But I say that there is more to do other than looking at the sky and counting birds. A small research I have conducted on some phishing websites which pretended to be PayPal and Facebook led me to write this chapter of this case-study, instead of fully presenting the vulnerability as I always do.

I realized that in order to perfect their visual appearance, phishing websites use actual photos, CSS and JavaScript elements from the original one. This means that the PayPal-like phishing site “https://xxxx.com” has image and JavaScript tags which fetch images and scripts from the original PayPal site! (or https://paypalobjects.com, to be accurate.).

Why are they doing so & why the f* should that matter?
They are doing so because they want the experience of the website to be exactly like the original. And how can that be achieved? Simple! By using the same images and JavaScript scripts.
Most of those websites has only one page – either Login (to steal the login credentials) or Pay (to steal the visa card credentials). The actual source code is a lot like the original one, accept minor changes to the way the data is being sent.
That’s matter because once a company knows that a malicious website is using it’s entities – it can stop that!

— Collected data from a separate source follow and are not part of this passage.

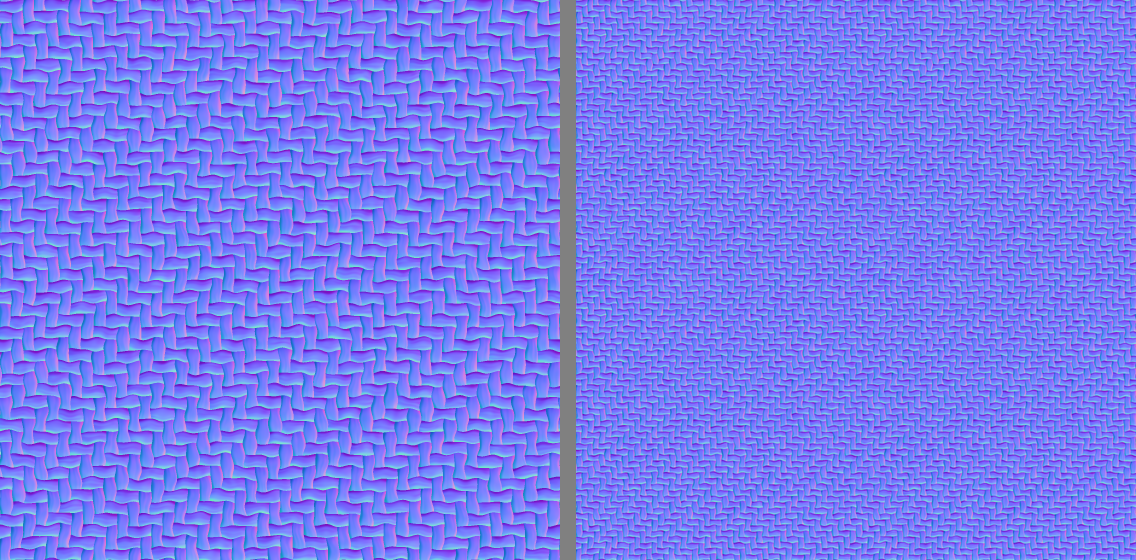
Left, the tile; right, the same tile 2 across and 2 down.
This texture map is drawn by a WebGL 2 fragment shader. Its source:

```glsl
#version 300 es
precision highp float;

uniform vec2 u_resolution;
out vec4 fragColor;

const float TAU = 6.2831853;
const float THREADS = 48.0;          // threads across and down, a multiple of TWILL
const float TWILL = 4.0;             // over two, under two
const float TWILL_SHIFT = 1.0;
const float WARP_AMOUNT = 0.10;      // waviness, in thread widths
const float TILT = 0.20;             // skew of single floats
const float BOW = 0.14;              // bend of single floats
const vec2 FIBRE_DENSITY = vec2(0.5, 6.0); // along, across one thread
const float FIBRE_SLOPE = 0.26;
const float WEFT_ROUND = 0.40;
const float WEFT_EDGE = 0.36;
const float WEFT_BIAS = 0.06;
const float WARP_ROUND = 0.22;
const float WARP_EDGE = 0.50;
const float WARP_BIAS = -0.08;
const float WEFT_DIP = 0.20;         // slope at the ends of a float
const float WARP_DIP = 0.36;
const float MAX_SLOPE = 0.86;
const int SAMPLES = 3;

float hash(vec2 p) {
    vec3 a = fract(vec3(p.xyx) * vec3(0.1031, 0.1030, 0.0973));
    a += dot(a, a.yzx + 33.33);
    return fract((a.x + a.y) * a.z);
}

// Value noise whose lattice wraps after the given period
float wrappedNoise(vec2 p, vec2 period) {
    vec2 cell = floor(p);
    vec2 f = fract(p);
    f = f * f * (3.0 - 2.0 * f);
    vec2 lo = mod(cell, period);
    vec2 hi = mod(cell + 1.0, period);
    float bottom = mix(hash(lo), hash(vec2(hi.x, lo.y)), f.x);
    float top = mix(hash(vec2(lo.x, hi.y)), hash(hi), f.x);
    return mix(bottom, top, f.y);
}

// Layered sines with whole frequencies
vec2 waviness(vec2 uv) {
    vec2 a = TAU * uv;
    float x = sin(3.0 * a.x + 5.0 * a.y) + 0.7 * sin(13.0 * a.x - 17.0 * a.y + 1.3)
            + 0.5 * sin(23.0 * a.x + 27.0 * a.y + 4.1);
    float y = sin(5.0 * a.x - 3.0 * a.y + 2.0) + 0.7 * sin(19.0 * a.x + 11.0 * a.y)
            + 0.5 * sin(29.0 * a.x - 21.0 * a.y + 0.6);
    return WARP_AMOUNT * vec2(x, y);
}

float edgeSlope(float across) {
    return sign(across) * smoothstep(0.5, 1.0, abs(across));
}

// Surface colour of the twill at a point of the unit tile
vec3 weave(vec2 uv) {
    vec2 p = uv * THREADS + waviness(uv);
    vec2 cell = floor(p);
    vec2 f = fract(p);
    float phase = mod(cell.x - cell.y - TWILL_SHIFT, TWILL);
    bool isWeft = phase < 2.0;

    // Coordinates from -1 to 1 along and across the visible float
    float part = isWeft ? phase : 3.0 - phase;
    vec2 id = mod(isWeft ? cell - vec2(part, 0.0) : cell - vec2(0.0, part), THREADS);
    float along = part + (isWeft ? f.x : f.y) - 1.0;
    float across = 2.0 * (isWeft ? f.y : f.x) - 1.0;
    float tilt = TILT * (2.0 * hash(id + 7.0) - 1.0);
    float bow = BOW * (2.0 * hash(id + 71.0) - 1.0);
    across = clamp(across + tilt * along + bow * (1.0 - 2.0 * along * along), -1.0, 1.0);

    // Fine fibres run the length of each thread
    vec2 strand = isWeft ? p : p.yx;
    strand.y += 0.5 * tilt * along;
    vec2 period = THREADS * FIBRE_DENSITY;
    float fibre = wrappedNoise(strand * FIBRE_DENSITY, period) - 0.5;
    fibre += 0.6 * (wrappedNoise(strand * FIBRE_DENSITY * vec2(4.0, 0.5),
                                 period * vec2(4.0, 0.5)) - 0.5);
    fibre *= FIBRE_SLOPE;

    // Rounded thread, dipping under its neighbours at both ends
    float dip = along * (0.4 + 0.6 * along * along);
    float weftSlope = WEFT_BIAS + WEFT_ROUND * across + WEFT_EDGE * edgeSlope(across);
    float warpSlope = WARP_BIAS + WARP_ROUND * across + WARP_EDGE * edgeSlope(across);
    vec2 slope = isWeft ? vec2(WEFT_DIP * dip - 0.04, weftSlope + fibre)
                        : vec2(warpSlope + fibre, WARP_DIP * dip);
    slope *= min(1.0, MAX_SLOPE / max(length(slope), 0.001));
    vec3 normal = vec3(slope.x, -slope.y, sqrt(1.0 - dot(slope, slope)));
    return 0.5 + 0.5 * normal;
}

void main() {
    // Average a small grid of samples to smooth the edges
    vec3 colour = vec3(0.0);
    for (int j = 0; j < SAMPLES; j++) {
        for (int i = 0; i < SAMPLES; i++) {
            vec2 offset = (vec2(i, j) + 0.5) / float(SAMPLES) - 0.5;
            colour += weave((gl_FragCoord.xy + offset) / u_resolution);
        }
    }
    fragColor = vec4(colour / float(SAMPLES * SAMPLES), 1.0);
}
```
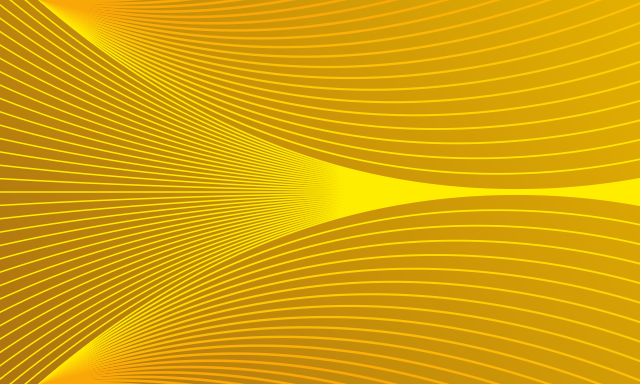
Reproduce this background procedurally as a WebGL 1 fragment shader.

```glsl
precision highp float;
uniform vec2 u_resolution;

#define FAN_LINES 17.0
#define FAN_WIDTH 0.0023
#define THIN_WIDTH 0.0026
#define THICK_WIDTH 0.0040
#define WAIST_X 0.807
#define WAIST_HALF 0.0033
#define KNOT_X 0.0586
#define DARK_GOLD vec3(0.68, 0.45, 0.07)
#define LIGHT_GOLD vec3(0.89, 0.69, 0.0)
#define YELLOW vec3(1.0, 0.93, 0.0)
#define ORANGE vec3(0.98, 0.66, 0.03)

// Half height of the bright funnel, narrowest at the waist
float funnelHalf(float x) {
  float d = abs(x - WAIST_X);
  return WAIST_HALF + d * d * (0.445 + 0.118 * d);
}

float funnelSlope(float x) {
  float d = x - WAIST_X;
  return d * (0.89 + 0.354 * abs(d));
}

// Smooth coverage of evenly spaced lines, averaged once they get too dense
float lineCoverage(float index, float spacing, float slope, float width, float pixel) {
  float tilt = inversesqrt(1.0 + slope * slope);
  float gap = spacing * tilt;
  float dist = abs(fract(index + 0.5) - 0.5) * gap;
  float sharp = clamp((0.5 * width - dist) / pixel + 0.5, 0.0, 1.0);
  float average = min(width / gap, 1.0);
  return mix(average, sharp, smoothstep(1.2, 2.6, gap / pixel));
}

void main() {
  float pixel = 1.0 / u_resolution.x;
  vec2 uv = gl_FragCoord.xy / u_resolution;
  float x = uv.x;
  float y = (gl_FragCoord.y - 0.5 * u_resolution.y) * pixel;
  float halfHeight = funnelHalf(x);
  float slope = funnelSlope(x);
  float outside = abs(y) - halfHeight;

  // Diagonal gold backdrop
  vec3 gold = mix(DARK_GOLD, LIGHT_GOLD, 0.7 * x + 0.3 * uv.y);

  // Fan of lines closing into the solid yellow funnel
  float across = y / halfHeight;
  float fan = lineCoverage(across * FAN_LINES, halfHeight / FAN_LINES,
                           across * slope, FAN_WIDTH, pixel);
  vec3 inner = mix(gold, YELLOW, fan);

  // Curved lines spreading from the knots at the left corners
  float reach = max(x - KNOT_X, 0.002);
  float spacing = reach * (0.041 - 0.0092 * reach);
  float index = max(outside, 0.0) / spacing;
  float heat = clamp(index / 14.0, 0.0, 1.0);
  float sweepSlope = slope + index * (0.041 - 0.0184 * reach);
  float sweep = lineCoverage(index, spacing, sweepSlope,
                             mix(THIN_WIDTH, THICK_WIDTH, heat), pixel);
  vec3 outer = mix(gold, mix(YELLOW, ORANGE, heat), sweep);

  // Join both sides along the funnel edge
  float edge = pixel * sqrt(1.0 + slope * slope);
  float side = clamp(outside / edge + 0.5, 0.0, 1.0);
  gl_FragColor = vec4(mix(inner, outer, side), 1.0);
}
```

A simple fix that the company can do “tomorrow morning” is to disallow fetching of JavaScript scripts, images and CSS style sheets by an unauthorized 3rd-party website. This way, phishing websites will have to work harder in order to get the same experience and appearance of the original website.

It’s never a 100%
Even if websites will disallow unauthorized fetching of entities, phishing sites will always be able to store the images, CSS and JavaScript “on their own”. It’s a cat-mouse race that probably far from an end.
But its another step forward. Making the life of phishing sites maker harder should be a life-goal of every company and security researcher.

Heads up for the next chapter! Cheers.